Saved data entries:
* * * * * * * * *

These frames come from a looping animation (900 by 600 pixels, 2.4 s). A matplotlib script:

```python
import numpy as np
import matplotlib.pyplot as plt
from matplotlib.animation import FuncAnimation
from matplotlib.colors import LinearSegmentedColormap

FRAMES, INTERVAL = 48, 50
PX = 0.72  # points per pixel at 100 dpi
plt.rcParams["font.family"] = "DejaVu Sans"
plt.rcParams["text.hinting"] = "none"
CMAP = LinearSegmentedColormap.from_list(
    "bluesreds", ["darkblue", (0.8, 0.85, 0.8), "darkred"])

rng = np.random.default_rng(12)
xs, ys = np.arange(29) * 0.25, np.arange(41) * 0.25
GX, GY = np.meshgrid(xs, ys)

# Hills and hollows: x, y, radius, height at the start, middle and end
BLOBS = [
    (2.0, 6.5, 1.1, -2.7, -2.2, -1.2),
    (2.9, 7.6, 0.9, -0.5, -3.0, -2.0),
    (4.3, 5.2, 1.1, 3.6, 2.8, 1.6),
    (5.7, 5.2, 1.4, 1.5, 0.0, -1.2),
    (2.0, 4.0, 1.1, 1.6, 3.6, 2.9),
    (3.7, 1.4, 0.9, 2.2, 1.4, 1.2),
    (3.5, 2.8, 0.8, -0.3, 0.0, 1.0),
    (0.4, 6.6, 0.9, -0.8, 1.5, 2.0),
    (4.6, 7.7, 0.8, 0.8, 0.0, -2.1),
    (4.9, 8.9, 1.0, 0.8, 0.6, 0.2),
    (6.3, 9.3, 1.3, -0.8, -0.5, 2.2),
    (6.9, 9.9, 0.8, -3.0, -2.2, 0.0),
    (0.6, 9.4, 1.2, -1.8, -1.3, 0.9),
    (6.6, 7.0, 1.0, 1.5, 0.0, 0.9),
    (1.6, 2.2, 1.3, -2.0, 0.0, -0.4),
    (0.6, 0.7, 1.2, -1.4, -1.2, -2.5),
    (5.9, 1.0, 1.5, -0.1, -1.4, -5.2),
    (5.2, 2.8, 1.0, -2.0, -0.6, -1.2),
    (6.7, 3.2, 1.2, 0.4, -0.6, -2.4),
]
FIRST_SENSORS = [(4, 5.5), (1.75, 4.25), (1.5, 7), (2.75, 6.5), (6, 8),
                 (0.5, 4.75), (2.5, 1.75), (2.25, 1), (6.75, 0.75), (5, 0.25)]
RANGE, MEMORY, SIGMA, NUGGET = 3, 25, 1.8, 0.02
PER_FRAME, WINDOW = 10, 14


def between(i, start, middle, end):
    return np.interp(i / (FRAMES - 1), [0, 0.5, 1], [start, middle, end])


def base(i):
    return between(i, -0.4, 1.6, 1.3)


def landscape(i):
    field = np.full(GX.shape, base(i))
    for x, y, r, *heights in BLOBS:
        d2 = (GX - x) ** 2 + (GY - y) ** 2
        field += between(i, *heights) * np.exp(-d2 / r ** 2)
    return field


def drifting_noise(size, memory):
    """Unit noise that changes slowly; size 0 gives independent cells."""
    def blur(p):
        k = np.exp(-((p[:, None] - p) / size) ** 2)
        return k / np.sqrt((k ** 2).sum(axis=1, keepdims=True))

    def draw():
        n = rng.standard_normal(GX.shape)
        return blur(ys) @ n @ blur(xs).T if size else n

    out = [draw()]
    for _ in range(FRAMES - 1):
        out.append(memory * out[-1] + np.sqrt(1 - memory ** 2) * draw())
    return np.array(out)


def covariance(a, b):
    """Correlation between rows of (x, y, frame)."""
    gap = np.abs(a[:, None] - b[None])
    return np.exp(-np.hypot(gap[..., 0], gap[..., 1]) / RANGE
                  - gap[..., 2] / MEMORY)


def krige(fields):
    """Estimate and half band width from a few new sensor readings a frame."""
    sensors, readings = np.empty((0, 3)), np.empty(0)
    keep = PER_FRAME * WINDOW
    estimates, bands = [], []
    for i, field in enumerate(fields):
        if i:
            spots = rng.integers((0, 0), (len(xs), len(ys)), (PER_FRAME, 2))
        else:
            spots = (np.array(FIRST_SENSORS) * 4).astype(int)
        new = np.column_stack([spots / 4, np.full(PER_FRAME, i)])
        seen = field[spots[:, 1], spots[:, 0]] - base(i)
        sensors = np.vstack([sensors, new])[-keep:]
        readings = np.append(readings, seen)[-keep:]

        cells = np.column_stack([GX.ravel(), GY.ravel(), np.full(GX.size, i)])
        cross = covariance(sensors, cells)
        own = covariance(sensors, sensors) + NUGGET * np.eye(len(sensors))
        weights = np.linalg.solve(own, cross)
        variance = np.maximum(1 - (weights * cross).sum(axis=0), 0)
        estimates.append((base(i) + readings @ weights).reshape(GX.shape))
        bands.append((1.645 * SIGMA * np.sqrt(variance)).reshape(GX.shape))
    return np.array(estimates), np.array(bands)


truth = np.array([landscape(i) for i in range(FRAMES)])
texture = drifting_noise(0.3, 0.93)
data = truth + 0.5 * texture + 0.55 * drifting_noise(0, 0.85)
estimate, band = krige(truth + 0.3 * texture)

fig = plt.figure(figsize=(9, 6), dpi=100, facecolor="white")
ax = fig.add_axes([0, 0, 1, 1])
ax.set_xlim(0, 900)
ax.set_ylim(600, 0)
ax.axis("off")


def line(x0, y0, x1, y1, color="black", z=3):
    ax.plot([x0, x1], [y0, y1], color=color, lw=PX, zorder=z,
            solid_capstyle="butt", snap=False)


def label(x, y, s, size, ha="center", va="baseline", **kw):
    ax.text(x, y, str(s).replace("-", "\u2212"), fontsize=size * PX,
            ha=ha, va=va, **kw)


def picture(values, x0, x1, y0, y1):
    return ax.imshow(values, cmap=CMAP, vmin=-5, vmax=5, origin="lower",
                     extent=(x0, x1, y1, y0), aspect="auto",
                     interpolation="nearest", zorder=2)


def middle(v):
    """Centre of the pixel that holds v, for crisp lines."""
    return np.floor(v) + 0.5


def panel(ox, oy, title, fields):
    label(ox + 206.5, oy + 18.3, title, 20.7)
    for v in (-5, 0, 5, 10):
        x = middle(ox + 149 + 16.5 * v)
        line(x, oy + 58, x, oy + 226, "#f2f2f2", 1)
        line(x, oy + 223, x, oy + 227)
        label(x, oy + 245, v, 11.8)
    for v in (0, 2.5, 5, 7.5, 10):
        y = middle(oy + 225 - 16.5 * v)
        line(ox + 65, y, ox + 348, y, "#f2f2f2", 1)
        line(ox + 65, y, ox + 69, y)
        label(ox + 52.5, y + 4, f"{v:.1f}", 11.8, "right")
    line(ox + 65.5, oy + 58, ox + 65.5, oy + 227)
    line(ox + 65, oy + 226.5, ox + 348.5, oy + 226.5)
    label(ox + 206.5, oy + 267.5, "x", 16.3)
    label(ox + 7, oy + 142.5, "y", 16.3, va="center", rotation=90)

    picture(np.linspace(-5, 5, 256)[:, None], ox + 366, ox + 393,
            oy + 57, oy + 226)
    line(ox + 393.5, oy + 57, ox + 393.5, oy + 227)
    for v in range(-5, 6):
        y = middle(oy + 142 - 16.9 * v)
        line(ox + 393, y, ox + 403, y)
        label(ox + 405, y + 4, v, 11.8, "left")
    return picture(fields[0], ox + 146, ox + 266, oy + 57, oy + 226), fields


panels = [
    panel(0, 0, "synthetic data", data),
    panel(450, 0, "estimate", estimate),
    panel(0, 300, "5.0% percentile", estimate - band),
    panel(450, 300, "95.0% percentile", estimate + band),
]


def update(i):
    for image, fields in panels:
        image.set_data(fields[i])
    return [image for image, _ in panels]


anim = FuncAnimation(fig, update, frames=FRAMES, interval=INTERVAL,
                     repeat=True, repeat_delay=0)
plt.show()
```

* * * * * * * * *

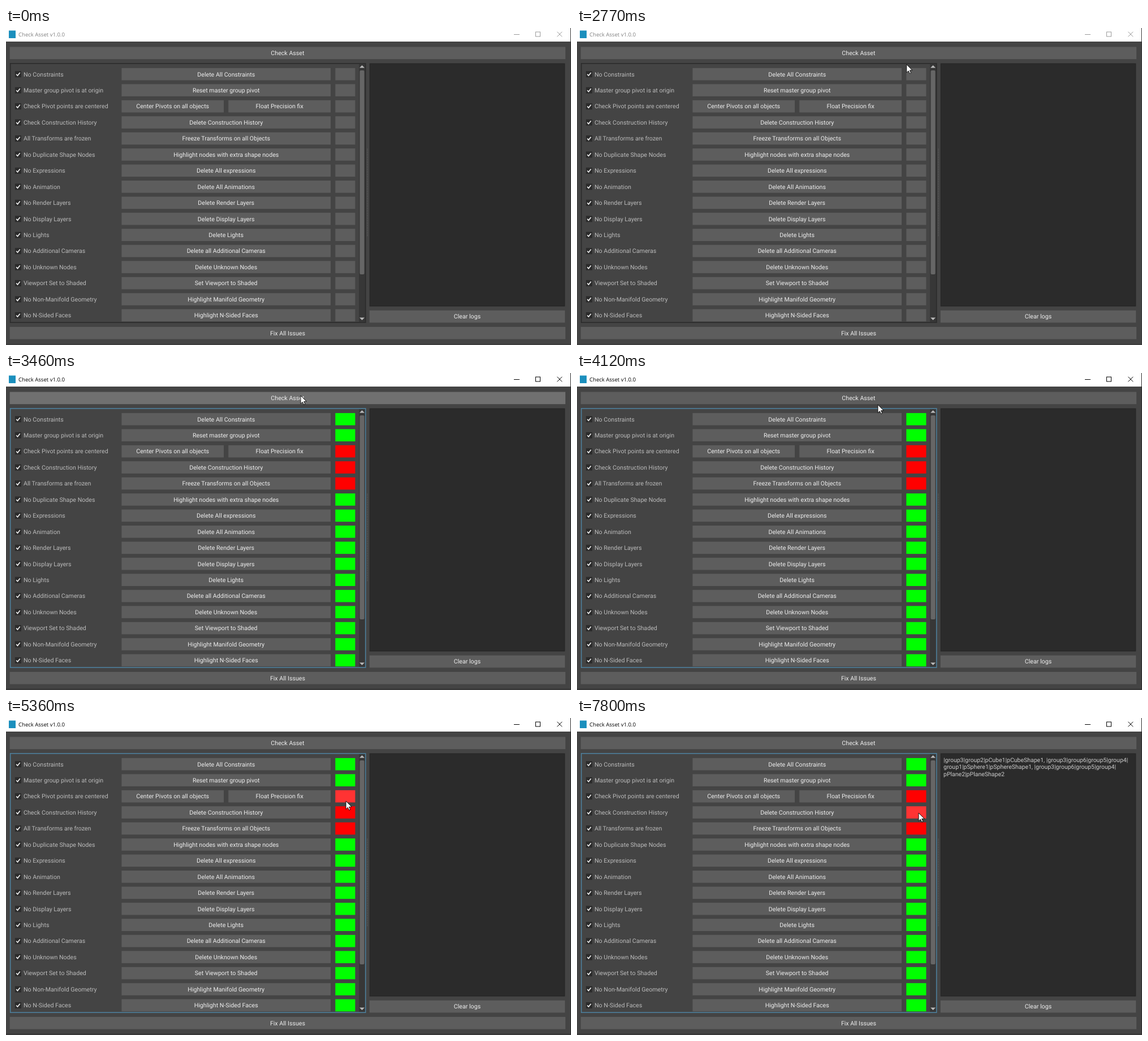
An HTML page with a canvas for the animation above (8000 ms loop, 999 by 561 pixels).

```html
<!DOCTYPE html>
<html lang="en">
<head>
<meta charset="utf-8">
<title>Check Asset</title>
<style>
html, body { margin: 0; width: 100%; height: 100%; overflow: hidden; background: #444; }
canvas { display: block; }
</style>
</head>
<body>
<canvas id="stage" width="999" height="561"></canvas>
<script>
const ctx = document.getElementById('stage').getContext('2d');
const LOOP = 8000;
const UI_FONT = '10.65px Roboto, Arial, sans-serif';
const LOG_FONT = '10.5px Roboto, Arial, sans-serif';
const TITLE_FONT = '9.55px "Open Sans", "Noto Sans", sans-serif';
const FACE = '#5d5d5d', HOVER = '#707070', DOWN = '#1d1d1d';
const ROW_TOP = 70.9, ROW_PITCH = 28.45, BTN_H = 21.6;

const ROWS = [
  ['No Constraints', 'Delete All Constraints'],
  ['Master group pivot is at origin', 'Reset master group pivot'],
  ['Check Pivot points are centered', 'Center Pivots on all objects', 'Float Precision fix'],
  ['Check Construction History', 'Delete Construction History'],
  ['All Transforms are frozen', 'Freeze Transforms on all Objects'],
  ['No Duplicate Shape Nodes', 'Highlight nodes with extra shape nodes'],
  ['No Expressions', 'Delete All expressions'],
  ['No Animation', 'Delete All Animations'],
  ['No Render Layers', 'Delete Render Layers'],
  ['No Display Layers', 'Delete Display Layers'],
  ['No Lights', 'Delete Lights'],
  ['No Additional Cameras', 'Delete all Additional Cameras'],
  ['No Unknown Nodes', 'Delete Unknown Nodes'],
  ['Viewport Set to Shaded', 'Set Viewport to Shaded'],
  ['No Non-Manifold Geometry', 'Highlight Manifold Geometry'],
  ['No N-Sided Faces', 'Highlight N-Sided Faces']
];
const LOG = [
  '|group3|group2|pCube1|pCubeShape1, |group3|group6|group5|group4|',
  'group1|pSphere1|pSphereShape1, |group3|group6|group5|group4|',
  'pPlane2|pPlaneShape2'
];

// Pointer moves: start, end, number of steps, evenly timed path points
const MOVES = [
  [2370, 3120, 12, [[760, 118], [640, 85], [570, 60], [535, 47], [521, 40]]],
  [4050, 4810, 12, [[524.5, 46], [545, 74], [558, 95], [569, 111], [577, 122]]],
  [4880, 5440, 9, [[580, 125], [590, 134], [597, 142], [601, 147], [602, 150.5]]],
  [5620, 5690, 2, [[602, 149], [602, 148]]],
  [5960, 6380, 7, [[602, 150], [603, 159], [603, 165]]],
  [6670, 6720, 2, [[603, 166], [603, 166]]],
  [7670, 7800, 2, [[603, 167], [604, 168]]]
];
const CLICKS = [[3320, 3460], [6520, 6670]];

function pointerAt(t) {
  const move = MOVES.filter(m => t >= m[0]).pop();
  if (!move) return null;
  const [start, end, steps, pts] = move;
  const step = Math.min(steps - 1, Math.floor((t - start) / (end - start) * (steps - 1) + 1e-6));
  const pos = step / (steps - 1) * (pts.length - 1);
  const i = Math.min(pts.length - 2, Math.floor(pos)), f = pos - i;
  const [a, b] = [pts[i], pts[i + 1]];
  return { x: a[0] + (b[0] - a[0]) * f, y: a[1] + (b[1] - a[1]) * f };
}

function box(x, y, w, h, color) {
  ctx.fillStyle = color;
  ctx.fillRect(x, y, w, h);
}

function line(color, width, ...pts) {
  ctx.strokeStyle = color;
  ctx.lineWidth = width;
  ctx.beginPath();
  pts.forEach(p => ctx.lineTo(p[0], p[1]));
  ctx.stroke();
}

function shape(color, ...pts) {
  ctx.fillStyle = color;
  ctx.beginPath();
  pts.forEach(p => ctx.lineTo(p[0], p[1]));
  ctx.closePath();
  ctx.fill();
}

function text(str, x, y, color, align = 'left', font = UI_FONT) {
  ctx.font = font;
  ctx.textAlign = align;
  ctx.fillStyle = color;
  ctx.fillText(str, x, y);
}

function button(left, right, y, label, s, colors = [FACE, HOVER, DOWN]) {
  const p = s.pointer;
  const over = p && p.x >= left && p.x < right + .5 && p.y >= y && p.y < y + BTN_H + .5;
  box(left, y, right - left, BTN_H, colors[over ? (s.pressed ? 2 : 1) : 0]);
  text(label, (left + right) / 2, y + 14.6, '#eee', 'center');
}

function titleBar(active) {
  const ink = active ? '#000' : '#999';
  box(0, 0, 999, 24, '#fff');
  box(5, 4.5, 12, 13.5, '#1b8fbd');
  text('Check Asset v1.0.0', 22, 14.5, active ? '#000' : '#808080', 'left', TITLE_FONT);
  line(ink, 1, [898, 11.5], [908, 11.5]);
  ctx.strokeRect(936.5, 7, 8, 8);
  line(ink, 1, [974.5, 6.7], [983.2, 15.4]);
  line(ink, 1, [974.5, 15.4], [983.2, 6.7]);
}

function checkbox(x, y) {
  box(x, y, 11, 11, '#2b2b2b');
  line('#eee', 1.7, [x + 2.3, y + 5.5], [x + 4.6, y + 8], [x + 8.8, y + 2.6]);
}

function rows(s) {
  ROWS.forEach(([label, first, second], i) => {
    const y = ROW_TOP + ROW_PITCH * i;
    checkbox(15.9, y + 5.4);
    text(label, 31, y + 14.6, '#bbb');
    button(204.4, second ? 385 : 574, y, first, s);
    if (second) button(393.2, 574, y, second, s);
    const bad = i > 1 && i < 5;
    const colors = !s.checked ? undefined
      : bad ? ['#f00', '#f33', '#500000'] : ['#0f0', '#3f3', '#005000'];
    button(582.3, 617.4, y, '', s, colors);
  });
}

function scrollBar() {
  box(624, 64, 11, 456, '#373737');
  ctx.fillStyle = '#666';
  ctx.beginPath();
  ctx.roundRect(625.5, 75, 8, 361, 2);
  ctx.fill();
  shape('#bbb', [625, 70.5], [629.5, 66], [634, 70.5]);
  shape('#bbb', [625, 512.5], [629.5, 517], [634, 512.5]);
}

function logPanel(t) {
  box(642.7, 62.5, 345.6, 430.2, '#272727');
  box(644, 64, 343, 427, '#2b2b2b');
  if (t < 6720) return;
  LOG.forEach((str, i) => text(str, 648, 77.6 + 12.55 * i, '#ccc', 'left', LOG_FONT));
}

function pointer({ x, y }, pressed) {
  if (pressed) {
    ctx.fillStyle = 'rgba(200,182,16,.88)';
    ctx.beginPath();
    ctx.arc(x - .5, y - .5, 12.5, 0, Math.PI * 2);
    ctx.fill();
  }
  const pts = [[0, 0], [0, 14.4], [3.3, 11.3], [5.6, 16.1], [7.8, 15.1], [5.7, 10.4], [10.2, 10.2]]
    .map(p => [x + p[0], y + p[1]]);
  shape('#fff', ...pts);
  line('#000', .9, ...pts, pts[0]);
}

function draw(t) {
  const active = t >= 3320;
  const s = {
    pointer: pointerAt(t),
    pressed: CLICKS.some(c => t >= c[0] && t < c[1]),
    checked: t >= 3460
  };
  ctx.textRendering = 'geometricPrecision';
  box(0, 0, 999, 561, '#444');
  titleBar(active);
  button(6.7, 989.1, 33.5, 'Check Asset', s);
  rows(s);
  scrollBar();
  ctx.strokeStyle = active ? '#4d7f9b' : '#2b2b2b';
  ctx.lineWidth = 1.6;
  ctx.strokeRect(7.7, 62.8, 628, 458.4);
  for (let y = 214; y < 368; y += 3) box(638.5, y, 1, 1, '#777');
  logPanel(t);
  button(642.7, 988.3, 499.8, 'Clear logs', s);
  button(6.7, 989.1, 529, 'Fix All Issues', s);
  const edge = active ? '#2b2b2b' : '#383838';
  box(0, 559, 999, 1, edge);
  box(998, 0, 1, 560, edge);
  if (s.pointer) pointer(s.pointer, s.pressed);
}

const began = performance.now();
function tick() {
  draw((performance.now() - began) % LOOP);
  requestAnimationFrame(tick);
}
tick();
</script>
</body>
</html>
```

* * * * * * * * *

Work instruction: Every line from the data above that contains "Delete" must appear in the answer.

Problem solution:
  ['No Constraints', 'Delete All Constraints'],
  ['Check Construction History', 'Delete Construction History'],
  ['No Expressions', 'Delete All expressions'],
  ['No Animation', 'Delete All Animations'],
  ['No Render Layers', 'Delete Render Layers'],
  ['No Display Layers', 'Delete Display Layers'],
  ['No Lights', 'Delete Lights'],
  ['No Additional Cameras', 'Delete all Additional Cameras'],
  ['No Unknown Nodes', 'Delete Unknown Nodes'],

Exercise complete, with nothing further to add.